Over the last four years, immigrantchildren.ca promoted film festivals that featured pieces related to immigration and diversity; we posted on multilingual children’s picture books; we announced relevant policy changes to, for example, the Ontario Early Learning Framework, and proposed extending the policy/program document to expressly address immigrant and refugee children; we criticized depictions of immigrants and cliched portrayals of Canada; we addressed controversies such as the introduction of the Burka Barbie, the so-called “honour killings” endemic in some cultures, and the Toronto District School Board‘s separate prayer room for Muslim students.
immigrantchildren.ca went all-a-twitter, joining in 2008 as @immigranttalk, greatly expanding my network of fellow tweeps, who share valuable information and insight. Here are my favourites:
immigrantchildren.ca was also pleased to announce numerous calls for papers for conferences as well as promote, attend and report on the series of conferences held at the University of Guelph on immigrant children, youth and families: In 2010 the theme was resilience, in 2008 the conference focused on the international aspect of migration; the theme for 2012 is happiness. We look forward to attending.
1. That immigrant and refugee children (birth to age eight) and their families receive the support and resources they need to succeed in Canada – with the families participating in defining what success means.

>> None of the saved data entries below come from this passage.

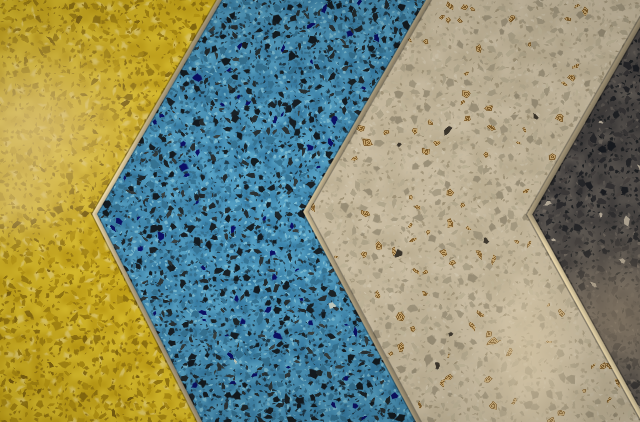
Reproduce this texture procedurally as a WebGL 1 fragment shader.

```glsl
precision highp float;
// Polished terrazzo floor: four chevron bands of stone chips split by metal strips.
uniform vec2 u_resolution;

float hash(vec2 p) {
  return fract(sin(dot(p, vec2(127.1, 311.7))) * 43758.5453);
}

float noise(vec2 p) {
  vec2 i = floor(p), f = fract(p);
  f = f * f * (3.0 - 2.0 * f);
  vec2 e = vec2(0.0, 1.0);
  return mix(mix(hash(i), hash(i + e.yx), f.x),
             mix(hash(i + e.xy), hash(i + e.yy), f.x), f.y);
}

float glow(vec2 p, vec2 center, vec2 radius) {
  vec2 q = (p - center) / radius;
  return exp(-dot(q, q));
}

// Scattered angular chips: x = signed distance, y = kind, z = tone.
vec3 shards(vec2 p, float scale, float size, float seed) {
  vec2 g = p * scale;
  g += 0.16 * vec2(noise(g * 2.5 + seed), noise(g * 2.5 + seed + 40.0));
  vec3 best = vec3(1.0, 0.0, 0.0);
  for (int j = -1; j <= 1; j++) {
    for (int i = -1; i <= 1; i++) {
      vec2 id = floor(g) + vec2(float(i), float(j));
      vec2 key = id + seed;
      float kind = hash(key + 3.3), tone = hash(key + 7.7);
      vec2 q = g - id - 0.1 - 0.8 * vec2(hash(key), hash(key + 19.1));
      float turn = 6.283 * hash(key + 31.7);
      float c = cos(turn), s = sin(turn);
      q = vec2(c * q.x + s * q.y, c * q.y - s * q.x);
      q.y *= 1.0 + 1.3 * tone;
      float d = -9.0;
      for (int k = 0; k < 5; k++) {
        float a = 1.2566 * float(k) + 0.9 * hash(key + 5.3 * float(k));
        d = max(d, dot(q, vec2(cos(a), sin(a))));
      }
      d -= size * (0.4 + 0.6 * hash(key + 11.9));
      if (d < best.x) best = vec3(d, kind, tone);
    }
  }
  return vec3(best.x / scale, best.yz);
}

float cover(float d, float soft) {
  return 1.0 - smoothstep(-soft, soft, d);
}

vec3 yellowStone(vec2 p, float px) {
  vec3 col = mix(vec3(0.74, 0.61, 0.08), vec3(0.84, 0.73, 0.17), noise(p * 45.0));
  vec3 pale = shards(p, 32.0, 0.30, 5.0);
  col = mix(col, vec3(0.87, 0.79, 0.46), 0.75 * cover(pale.x, 0.005) * step(0.4, pale.y));
  vec3 fine = shards(p, 72.0, 0.34, 17.0);
  col = mix(col, vec3(0.56, 0.44, 0.06), cover(fine.x, px) * 0.8 * step(0.45, fine.y));
  vec3 big = shards(p, 38.0, 0.37, 29.0);
  vec3 olive = mix(vec3(0.42, 0.32, 0.05), vec3(0.72, 0.59, 0.07), sqrt(big.y));
  col = mix(col, olive, cover(big.x, px) * 0.9);
  float shine = glow(p, vec2(0.07, 0.70), vec2(0.21, 0.17))
              + 0.5 * glow(p, vec2(0.03, 0.51), vec2(0.12, 0.08));
  return mix(col, vec3(0.91, 0.81, 0.56), min(0.65 * shine, 0.75));
}

vec3 blueStone(vec2 p, float px) {
  vec3 col = mix(vec3(0.20, 0.46, 0.61), vec3(0.33, 0.61, 0.74), noise(p * 60.0));
  vec3 fine = shards(p, 85.0, 0.40, 43.0);
  vec3 chip = mix(vec3(0.10, 0.18, 0.23), vec3(0.20, 0.41, 0.52), step(0.38, fine.y));
  chip = mix(chip, vec3(0.47, 0.70, 0.78), step(0.72, fine.y));
  col = mix(col, chip, 0.9 * cover(fine.x, px));
  vec3 big = shards(p, 40.0, 0.38, 59.0);
  chip = mix(vec3(0.07, 0.10, 0.12), vec3(0.22, 0.25, 0.25), big.z * big.z);
  chip = mix(chip, vec3(0.20, 0.43, 0.55), step(0.64, big.y));
  chip = mix(chip, vec3(0.04, 0.06, 0.38), step(0.91, big.y));
  chip = mix(chip, vec3(0.72, 0.76, 0.72), step(0.988, big.y));
  col = mix(col, chip, cover(big.x, px));
  return col * (0.93 + 0.12 * glow(p, vec2(0.55, 0.5), vec2(0.5)));
}

vec3 creamStone(vec2 p, float px) {
  vec3 col = mix(vec3(0.72, 0.67, 0.56), vec3(0.78, 0.73, 0.63), noise(p * 30.0));
  vec3 fine = shards(p, 70.0, 0.34, 71.0);
  vec3 chip = mix(vec3(0.57, 0.52, 0.41), vec3(0.81, 0.77, 0.68), fine.y);
  col = mix(col, chip, 0.8 * cover(fine.x, px));
  vec3 big = shards(p, 34.0, 0.36, 83.0);
  chip = mix(vec3(0.56, 0.52, 0.43), vec3(0.74, 0.70, 0.59), big.z);
  // Banded shell fragments
  float band = smoothstep(-0.3, 0.5, sin(big.x * 1500.0));
  vec3 shell = mix(vec3(0.46, 0.32, 0.12), vec3(0.75, 0.62, 0.40), band);
  chip = mix(chip, shell, step(0.83, big.y));
  chip = mix(chip, vec3(0.17, 0.15, 0.12), step(0.992, big.y));
  col = mix(col, chip, 0.9 * cover(big.x, px));
  float shine = glow(p, vec2(1.26, 0.15), vec2(0.11, 0.20));
  return mix(col, vec3(0.92, 0.85, 0.71), 0.5 * shine);
}

vec3 greyStone(vec2 p, float px) {
  vec3 col = mix(vec3(0.23, 0.22, 0.22), vec3(0.36, 0.34, 0.32), noise(p * 40.0));
  vec3 fine = shards(p, 75.0, 0.38, 97.0);
  col = mix(col, mix(vec3(0.11, 0.12, 0.13), vec3(0.43, 0.40, 0.37), fine.y * fine.y), cover(fine.x, px));
  vec3 big = shards(p, 36.0, 0.38, 109.0);
  vec3 chip = mix(vec3(0.09, 0.10, 0.12), vec3(0.29, 0.27, 0.26), big.z);
  chip = mix(chip, vec3(0.70, 0.66, 0.59), step(0.93, big.y));
  col = mix(col, chip, cover(big.x, px));
  float shine = glow(p, vec2(1.47, 0.24), vec2(0.17, 0.15));
  return mix(col, vec3(0.64, 0.57, 0.47), 0.62 * shine);
}

// Signed distance to a chevron seam, positive on its right side.
float seam(vec2 p, vec2 apex, float upper, float lower) {
  float h = p.y - apex.y;
  float slope = h > 0.0 ? upper : -lower;
  return (p.x - apex.x - slope * h) / sqrt(1.0 + slope * slope);
}

vec3 addStrip(vec3 col, float d, float width, vec3 metal, float px) {
  col *= 1.0 - 0.35 * cover(abs(d) - width * 1.5, 0.002);
  metal *= 0.9 + 0.18 * smoothstep(-width, width, -d);
  return mix(col, metal, cover(abs(d) - width, px));
}

void main() {
  vec2 p = gl_FragCoord.xy / u_resolution.y;
  float px = 0.8 / u_resolution.y;
  float s1 = seam(p, vec2(0.224, 0.493), 0.583, 0.506);
  float s2 = seam(p, vec2(0.724, 0.498), 0.580, 0.537);
  float s3 = seam(p, vec2(1.255, 0.492), 0.575, 0.553);

  vec3 col;
  if (s1 < 0.0) col = yellowStone(p, px);
  else if (s2 < 0.0) col = blueStone(p, px);
  else if (s3 < 0.0) col = creamStone(p, px);
  else col = greyStone(p, px);

  // Metal strips catch the light unevenly along their length
  vec3 dull = vec3(0.56, 0.51, 0.41), bright = vec3(0.90, 0.83, 0.66);
  float low = 1.0 - smoothstep(0.40, 0.54, p.y);
  col = addStrip(col, s1, 0.0050, mix(dull, bright, 0.2 + 0.7 * exp(-pow((p.y - 0.54) * 6.0, 2.0))), px);
  col = addStrip(col, s2, 0.0050, mix(dull, bright, 0.15 + 0.4 * exp(-pow((p.y - 0.5) * 8.0, 2.0))), px);
  col = addStrip(col, s3, 0.0055, mix(dull, bright, 0.1 + 0.8 * low), px);

  vec2 v = gl_FragCoord.xy / u_resolution - 0.5;
  gl_FragColor = vec4(col * (1.03 - 0.28 * dot(v, v)), 1.0);
}
```
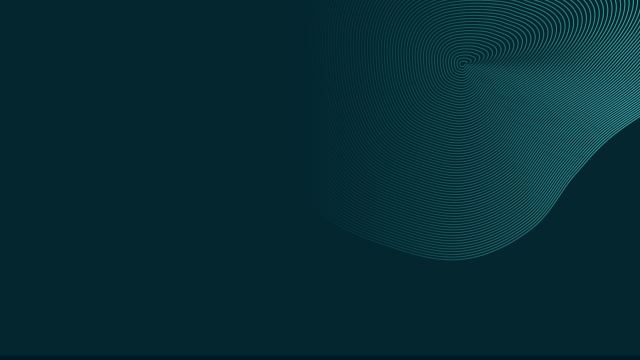
Write a Shadertoy shader that draws this background.

```glsl
// Dark teal backdrop with nested contour rings that brighten toward the right.

// Lengths are in canvas heights
const vec3 BACKGROUND = vec3(0.010, 0.150, 0.184);
const vec3 FOOT_COLOR = vec3(0.000, 0.090, 0.150);
const vec3 LINE_DIM = vec3(0.15, 0.56, 0.58);
const vec3 LINE_BRIGHT = vec3(0.29, 0.73, 0.73);
const vec2 CENTER = vec2(1.285, 0.822);
const float RING_COUNT = 72.0;
const float LINE_WIDTH = 0.0024;
const float SOFTNESS = 1.15;
const float FADE_START = 0.83;
const float FADE_END = 1.75;
const float FOOT_HEIGHT = 0.018;
const float FOLD_ANGLE = 0.10;
const float FOLD_WIDTH = 0.12;
const float FOLD_SHADE = 0.35;
const float TAU = 6.2831853;

// Outer contour radius at equal angles, counterclockwise from the right
const int KNOTS = 16;
const float RADII[KNOTS] = float[KNOTS](
    0.665, 0.920, 0.780, 0.655, 0.602, 0.605, 0.618, 0.590,
    0.555, 0.555, 0.571, 0.546, 0.542, 0.496, 0.438, 0.475);

float knot(int i) {
    return RADII[(i + KNOTS) % KNOTS];
}

// Periodic Catmull-Rom curve through the radii
float contourRadius(float angle) {
    float t = fract(angle / TAU) * float(KNOTS);
    int i = int(floor(t));
    float f = fract(t);
    float a = knot(i - 1), b = knot(i), c = knot(i + 1), d = knot(i + 2);
    return b + 0.5 * f * (c - a + f * (2.0 * a - 5.0 * b + 4.0 * c - d
             + f * (3.0 * (b - c) + d - a)));
}

// Share of a soft pixel covered by a line whose middle lies at distance dist
float lineCoverage(float dist, float pixel) {
    float halfLine = 0.5 * LINE_WIDTH;
    float overlap = min(dist + 0.5 * pixel, halfLine)
                  - max(dist - 0.5 * pixel, -halfLine);
    return clamp(overlap / pixel, 0.0, 1.0);
}

void mainImage(out vec4 fragColor, in vec2 fragCoord) {
    float pixel = 1.0 / iResolution.y;
    vec2 uv = fragCoord * pixel;
    vec2 p = uv - CENTER;
    float angle = atan(p.y, p.x + 1e-6);

    // Scaled copies of the outer contour, one per whole ring number
    float ring = RING_COUNT * length(p) / contourRadius(angle);
    float slope = max(length(vec2(dFdx(ring), dFdy(ring))) / pixel, 1.0);
    float nearest = clamp(round(ring), 1.0, RING_COUNT);
    float line = lineCoverage(abs(ring - nearest) / slope, pixel * SOFTNESS);

    // Horizontal fade and the shaded fold right of the center
    float glow = clamp((uv.x - FADE_START) / (FADE_END - FADE_START), 0.0, 1.0);
    float fold = exp(-pow((angle - FOLD_ANGLE) / FOLD_WIDTH, 2.0));
    fold *= 1.0 - smoothstep(0.15, 0.45, length(p));
    float alpha = line * glow * (1.0 - FOLD_SHADE * fold);

    // Backdrop with a darker foot, then the lines
    vec3 color = mix(FOOT_COLOR, BACKGROUND,
                     smoothstep(0.3 * FOOT_HEIGHT, FOOT_HEIGHT, uv.y));
    color = mix(color, mix(LINE_DIM, LINE_BRIGHT, glow), alpha);
    fragColor = vec4(color, 1.0);
}
```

2. That the Honourable Jason Kenney, Minister of Citizenship, Immigration, and Multiculturalism, continues to consult with Canadians and newcomers on the mandate and objectives of Canada’s immigration policy. Also that he continues to promote the positive influence of newcomers to Canada and that strikes a good balance between attracting (and employing in their field!) immigrants and fulfilling Canada’s commitment to family reunification and refugee resettlement.
3. That I continue to learn about immigration and refugee experiences, issues, innovations and find additional venues to share what I know.
Now – on to our contest: three entrants; one winner Rita H. Rita, please email me with your mailing address and one copy of Shaun Tan’s The Arrival which will be sent to you, via Canada Post. Thanks to Thomas and to Canadian Immigration Lawyer for participating.
Finally, thanks to WordPress – especially for its awesome search tool.